This type of incident can happen in any city, including Aliso Viejo. Wednesday night, at Aliso Niguel High school, Podiatrist Dr. David Sabet and Sheriff's Deputy Eric Barnard gave a presentation on how parents can keep their teens safe behind the wheel.
“One of the leading causes of teen accidents is inexperience, distraction and speed,” said Sabet, whose daughter was killed in a car accident when she was 16. “Around 65 percent of teen drivers who are in fatal accidents are killed because of these three things.”
Sabet offered some advice:
- Wear a seat belt.
- Limit the number of teens in a car. Every teen in the car raises the fatality rate.
- Reduce distractions.
- Turn off cell phones.
Teens are also afraid of speaking up about bad driving and other dangerous situations—67 percent of them won’t, Sabet said.
“I’ve paid enough money for funerals,” Sabet said. “I’d rather spend money on college.”
Barnard told a story about how easily marijuana can be obtained by 18-year-olds.
“Back in 1996 when Prop. 215 was passed [legalizing medical marijuana] it made access to marijuana a whole lot easier,” he said. “Once, I pulled over a car that was going 35 miles per hour on the highway.
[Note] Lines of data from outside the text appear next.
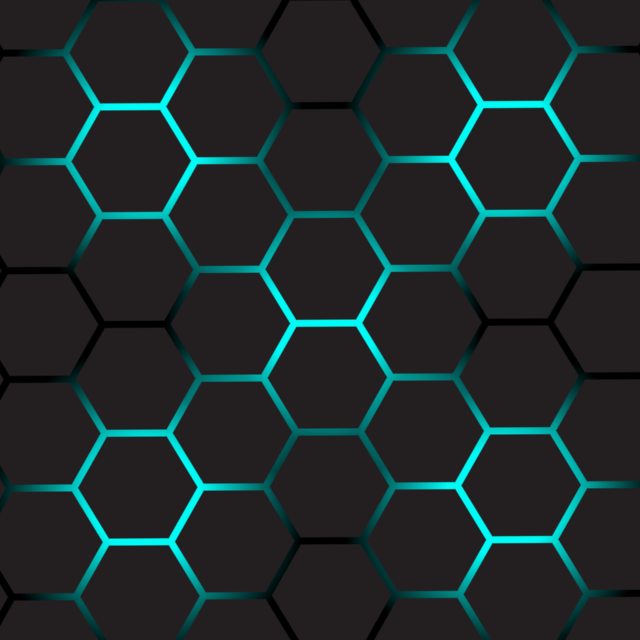
Reproduce this pattern procedurally as a WebGL 2 fragment shader.

```glsl
#version 300 es
precision highp float;
// Draws a dark honeycomb whose thin borders glow cyan in five soft pools of light.

uniform vec2 u_resolution;
out vec4 fragColor;

// Distance to the nearest border of a flat-topped hexagon grid; pitch is the row height.
float hexBorder(vec2 p, float pitch) {
    vec2 period = pitch * vec2(sqrt(3.0), 1.0);
    vec2 a = mod(p + 0.5 * period, period) - 0.5 * period;
    vec2 b = mod(p, period) - 0.5 * period;
    vec2 cell = abs(dot(a, a) < dot(b, b) ? a : b);
    return 0.5 * pitch - max(cell.y, dot(cell, vec2(0.8660254, 0.5)));
}

// Pool of light: full at its core, falling linearly to nothing.
float pool(vec2 offset) {
    return clamp((0.247 - length(offset)) / 0.163, 0.0, 1.0);
}

void main() {
    vec2 uv = gl_FragCoord.xy / u_resolution.y;

    // Slightly sheared and stretched grid, anchored on one cell centre
    vec2 p = uv - vec2(0.508, 0.580);
    vec2 grid = vec2(0.983 * (p.x + 0.02 * p.y), p.y - 0.006 * p.x);
    float border = hexBorder(grid, 0.17);

    // One pool in the middle and four around it
    vec2 fromMiddle = uv - vec2(0.506, 0.499);
    float glow = pool(fromMiddle);
    for (int i = 0; i < 4; i++) {
        vec2 corner = vec2(i % 2, i / 2) * 2.0 - 1.0;
        glow += pool(fromMiddle - corner * vec2(0.274, 0.283));
    }

    // Borders fade from cyan to black over the charcoal cells
    vec3 charcoal = vec3(0.137, 0.122, 0.127);
    vec3 cyan = vec3(0.0, 0.98, 0.96);
    float soft = 1.0 / u_resolution.y;
    float line = 1.0 - smoothstep(0.0055 - soft, 0.0055 + soft, border);
    fragColor = vec4(mix(charcoal, cyan * min(glow, 1.0), line), 1.0);
}
```
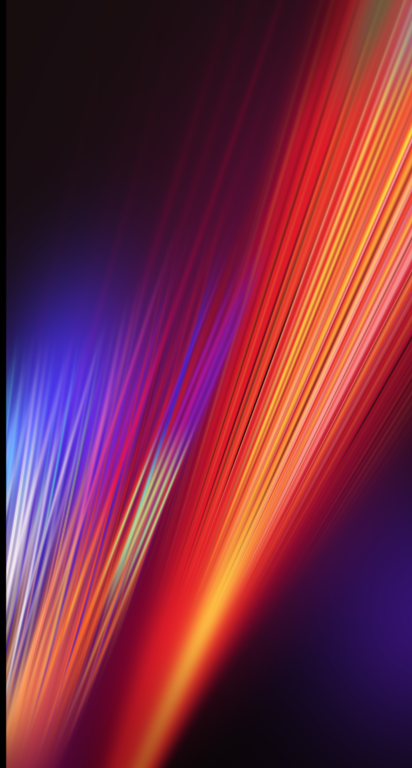
A WebGL 1 fragment shader for this background:

```glsl
precision highp float;
// Two fans of coloured light streaks sweeping up to the right over a dark ground.
// Each fan uses the slope of a ray from a hidden origin as its coordinate; soft
// gradients set the glow, and 1D cellular noise across the slope paints the streaks.
uniform vec2 u_resolution;

// Origins and positions are in units of the canvas height.
const vec2 WARM_ORIGIN = vec2(0.057, -0.28), COOL_ORIGIN = vec2(-0.26, -0.823);
const float BORDER = 0.008, WARM_DENSITY = 64.0, COOL_DENSITY = 80.0;
const vec3 GROUND = vec3(0.09, 0.05, 0.06), PLUM = vec3(0.3, 0.0, 0.19);
const vec3 INDIGO = vec3(0.17, 0.05, 0.42), WINE = vec3(0.3, 0.01, 0.08);
const vec3 CRIMSON = vec3(0.68, 0.01, 0.17), RED = vec3(0.88, 0.1, 0.16);
const vec3 ORANGE = vec3(0.97, 0.36, 0.17), GOLD = vec3(1.0, 0.82, 0.28);
const vec3 PINK = vec3(1.0, 0.62, 0.64), OLIVE = vec3(0.34, 0.38, 0.26);
const vec3 STEEL = vec3(0.47, 0.52, 0.64), BLUE = vec3(0.17, 0.14, 0.85);
const vec3 CYAN = vec3(0.35, 0.88, 0.9), VIOLET = vec3(0.3, 0.1, 0.78);
const vec3 MAGENTA = vec3(0.92, 0.06, 0.52), WHITE = vec3(1.0, 0.97, 0.97);

float hash(float n) { return fract(sin(n * 127.1) * 4375.85); }
float glow(float x, float center, float width) {
  float d = (x - center) / width;
  return exp(-d * d);
}
float fall(float from, float to, float x) { return 1.0 - smoothstep(from, to, x); }
vec3 screen(vec3 a, vec3 b) { return 1.0 - (1.0 - a) * (1.0 - clamp(b, 0.0, 1.0)); }

// Cellular streaks: one jittered line per cell with its own tint and reach.
// Returns tint times coverage, and coverage in alpha.
vec4 streaks(float t, float along, float seed, vec3 tintA, vec3 tintB) {
  vec4 sum = vec4(0.0);
  for (int i = -1; i <= 1; i++) {
    float id = floor(t) + float(i);
    float k = hash(id + seed + 31.7);
    float line = glow(t, id + 0.2 + 0.6 * hash(id + seed), mix(0.16, 0.36, k));
    float reach = glow(along, 0.2 + 0.6 * hash(id + seed + 67.3), 0.45);
    vec3 tint = mix(tintA, tintB, smoothstep(0.35, 0.65, k));
    sum += vec4(tint, 1.0) * line * reach * (0.35 + 0.9 * hash(id + seed + 11.3));
  }
  return sum / max(1.0, sum.a);
}
vec3 paint(vec3 col, vec4 s, float amount) { return col * (1.0 - s.a * amount) + s.rgb * amount; }

vec3 background(vec2 p, float a, float b) {
  vec3 col = GROUND * mix(0.4, 1.0, smoothstep(0.2, 0.7, p.y));
  float haze = glow(b, 0.385, 0.1) * fall(0.45, 1.25, p.y);
  col += PLUM * haze;
  col = paint(col, streaks(b * 60.0, p.y - 0.2, 7.0, CRIMSON, GROUND), 0.5 * haze);
  col += WINE * 0.75 * glow(a, 0.53, 0.18) * smoothstep(-0.1, 0.3, p.y);
  return col + INDIGO * glow(p.x, 0.56, 0.17) * glow(p.y, 0.2, 0.18);
}

vec3 warmFan(vec3 col, float a, float r) {
  float far = smoothstep(0.46, 0.76, r), top = smoothstep(1.08, 1.28, r);
  float bright = smoothstep(0.335, 0.39, a) * fall(0.47, 0.6, a);
  float t = a * WARM_DENSITY, along = r - 0.35;
  vec3 fan = mix(CRIMSON, RED, smoothstep(0.24, 0.34, a) * fall(0.51, 0.6, a));
  fan = mix(fan, ORANGE, glow(a, 0.445, 0.06) * 0.85);
  fan = mix(fan, GOLD, 0.85 * glow(a, 0.452, 0.037) * glow(r, 0.52, 0.19));
  // Fine tints, dark gaps, then bright streaks on top.
  fan = paint(fan, streaks(t * 1.9, along, 19.0, RED, ORANGE), far * 0.7);
  fan = paint(fan, streaks(t * 1.4, along, 47.0, WINE, CRIMSON), far * mix(0.9, 0.75, bright));
  fan = paint(fan, streaks(t, along, 3.0, GOLD, PINK), far * bright);
  fan = paint(fan, streaks(t * 1.8, along, 71.0, PINK, GOLD), far * bright * 0.85);
  fan = paint(fan, streaks(t * 1.2, along, 53.0, ORANGE, RED), far * (1.0 - bright) * 0.6);
  float slit = glow(a, 0.365, 0.0016) * smoothstep(0.6, 0.72, r) * fall(0.8, 1.0, r);
  fan *= 1.0 - 0.7 * slit - 0.7 * glow(a, 0.57, 0.002) * smoothstep(0.63, 0.75, r);
  fan = mix(fan, OLIVE, 0.8 * glow(a, 0.343, 0.024) * top);
  fan = mix(fan, STEEL, 0.7 * glow(a, 0.39, 0.02) * top);
  fan *= mix(0.7, 1.0, smoothstep(0.26, 0.48, r)) * mix(1.0, 0.6, top * fall(0.29, 0.34, a));
  float inner = mix(0.1, 0.255, smoothstep(0.28, 0.75, r));
  float outer = mix(0.6, 0.7, smoothstep(0.3, 0.7, r));
  return mix(col, fan, smoothstep(inner, mix(0.37, 0.325, far), a) * fall(0.48, outer, a));
}

vec3 coolFan(vec3 col, float b, float y) {
  float edge = fall(0.398, 0.42, b), side = smoothstep(0.27, 0.34, b);
  float low = fall(0.2, 0.4, y);
  vec3 haze = BLUE * glow(b, 0.25, 0.06) * glow(y, 0.48, 0.16);
  haze += VIOLET * 0.8 * glow(b, 0.32, 0.045) * glow(y, 0.4, 0.15);
  haze += CYAN * 0.6 * glow(b, 0.215, 0.03) * glow(y, 0.39, 0.08);
  haze += WHITE * 0.5 * glow(b, 0.255, 0.035) * glow(y, 0.27, 0.09);
  haze += ORANGE * 0.75 * glow(b, 0.345, 0.05) * glow(y, 0.13, 0.16);
  haze += GOLD * 0.6 * glow(b, 0.3, 0.03) * glow(y, 0.1, 0.1);
  col = screen(col, haze * edge);
  // Tints run from white and cyan on the left to red and gold on the right.
  vec3 tintA = mix(WHITE, mix(MAGENTA, GOLD, low), side);
  vec3 tintB = mix(mix(CYAN, PINK, low), mix(RED, ORANGE, low), side);
  vec3 shade = mix(BLUE, mix(PLUM, WINE, low), side);
  float reach = edge * fall(0.3, mix(0.58, 0.76, side), y) * smoothstep(0.0, 0.2, y);
  float t = b * COOL_DENSITY, skew = t + 6.0 * (y - 0.3);
  col = paint(col, streaks(skew * 1.3, y + 0.15, 23.0, VIOLET, shade), reach * 0.85);
  col = paint(col, streaks(t, y + 0.15, 5.0, tintA, tintB), reach * 0.95);
  col = paint(col, streaks(skew * 1.7, y + 0.15, 83.0, tintB, tintA), reach * 0.85);
  // Prismatic strands crossing along the right edge.
  float span = smoothstep(0.18, 0.32, y) * fall(0.5, 0.7, y), high = smoothstep(0.36, 0.46, y);
  col = mix(col, VIOLET, 0.6 * span * high * glow(b, 0.402, 0.008));
  for (int i = 0; i < 6; i++) {
    float n = float(i), h = hash(n + 9.0);
    float center = 0.37 + 0.007 * n + 0.12 * (h - 0.5) * (y - 0.42);
    vec3 tint = mix(mix(CYAN, GOLD, h), mix(BLUE, MAGENTA, h), high);
    col = mix(col, tint, 0.9 * span * glow(b, center, 0.0016 + 0.0014 * hash(n + 5.0)));
  }
  return col;
}

void main() {
  vec2 p = gl_FragCoord.xy / u_resolution.y;
  vec2 w = p - WARM_ORIGIN, c = p - COOL_ORIGIN;
  float a = w.x / w.y, b = c.x / c.y, pixel = 1.0 / u_resolution.y;
  vec3 col = coolFan(warmFan(background(p, a, b), a, w.y), b, p.y);
  col *= smoothstep(BORDER - pixel, BORDER + pixel, p.x);
  gl_FragColor = vec4(clamp(col, 0.0, 1.0), 1.0);
}
```
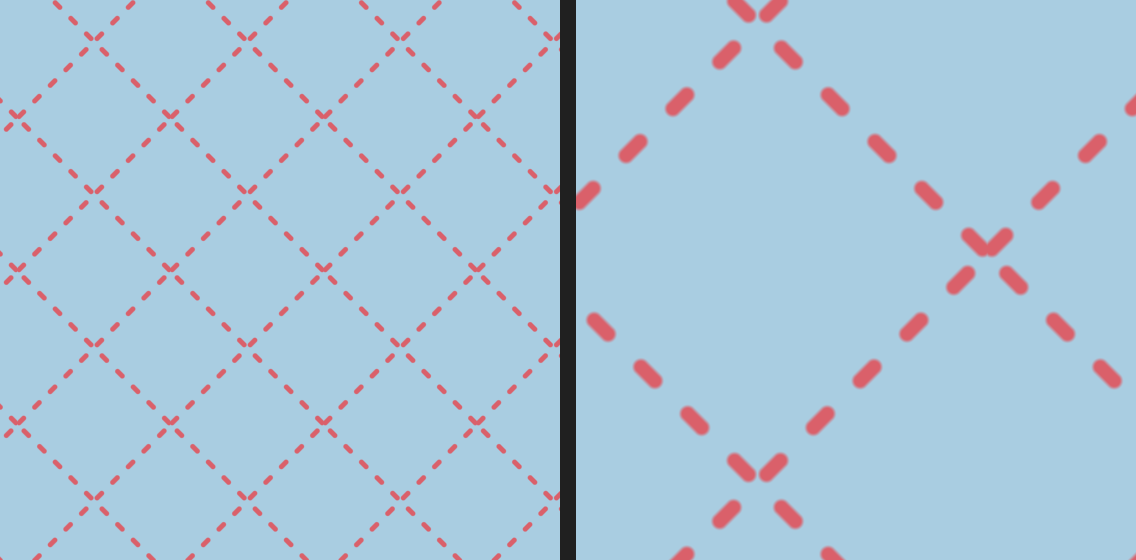
Left: the whole. Right: its middle third, enlarged.
Reproduce this pattern procedurally as a three.js fragment shader.

```glsl
#define TILE 0.27344               // repeat size, in canvas units
#define CROSSING vec2(0.5781, 0.5156)
#define DASHES 10.0                // dashes per line per tile
#define PITCH 0.1019               // vertical step between dashes, in tiles
#define FIRST 0.0576               // drop from a crossing to the first dash
#define HALF_LENGTH 0.0214         // straight half of a dash, without caps
#define RADIUS 0.0161
#define SOFTNESS 0.0054            // half width of the smoothed edge
#define SKY vec3(0.663, 0.804, 0.882)
#define CORAL vec3(0.855, 0.375, 0.415)

varying vec2 vUv;

// Distance to the round-capped dashes of the lines falling to the right
float dashedDiagonals(vec2 p) {
  float offset = fract(p.x + p.y + 0.5) - 0.5;
  float drop = 0.5 * offset - p.y;

  // The dash rhythm restarts once per tile, after a shorter gap
  float halfGap = 0.5 * (1.0 - (DASHES - 1.0) * PITCH);
  float s = fract(drop - FIRST + halfGap) - halfGap;
  float index = min(floor(s / PITCH + 0.5), DASHES - 1.0);
  float along = abs(s - index * PITCH) * sqrt(2.0);

  return length(vec2(max(along - HALF_LENGTH, 0.0), offset * sqrt(0.5))) - RADIUS;
}

void main() {
  vec2 p = (vUv - CROSSING) / TILE;

  // Mirrored line families form the diamond lattice
  float dist = min(dashedDiagonals(p), dashedDiagonals(vec2(-p.x, p.y)));

  float ink = 1.0 - smoothstep(-SOFTNESS, SOFTNESS, dist);
  gl_FragColor = vec4(mix(SKY, CORAL, ink), 1.0);
}
```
I could tell that the kids inside were nervous. As soon as I stepped up to the car, it reeked of marijuana. The driver gave me his medical marijuana license and said he had a broken toe. He got out and walked just fine. The other passenger also had a card and said that he smoked it for pain. Then when I asked the passenger in the back why he had his card, he said he smoked it for anxiety. I called up the driver’s mother, and she had no idea that he had the card.”
The deputy gave the following tips to keep track of your teen's activities:
- Check your teen’s Facebook pages. There could be videos of them using drugs.
- Check your teen’s cell phone.
- If you have food that is a brand you've never heard of, throw it out.
- If your teen smells suspicious, there’s a good chance he is under the influence.
- Open a line of communication with your teen. Let him trust you.
One wrong decision can change the life of a teen and his parents. Take some time with your teen and ensure he buckles up and drives safely.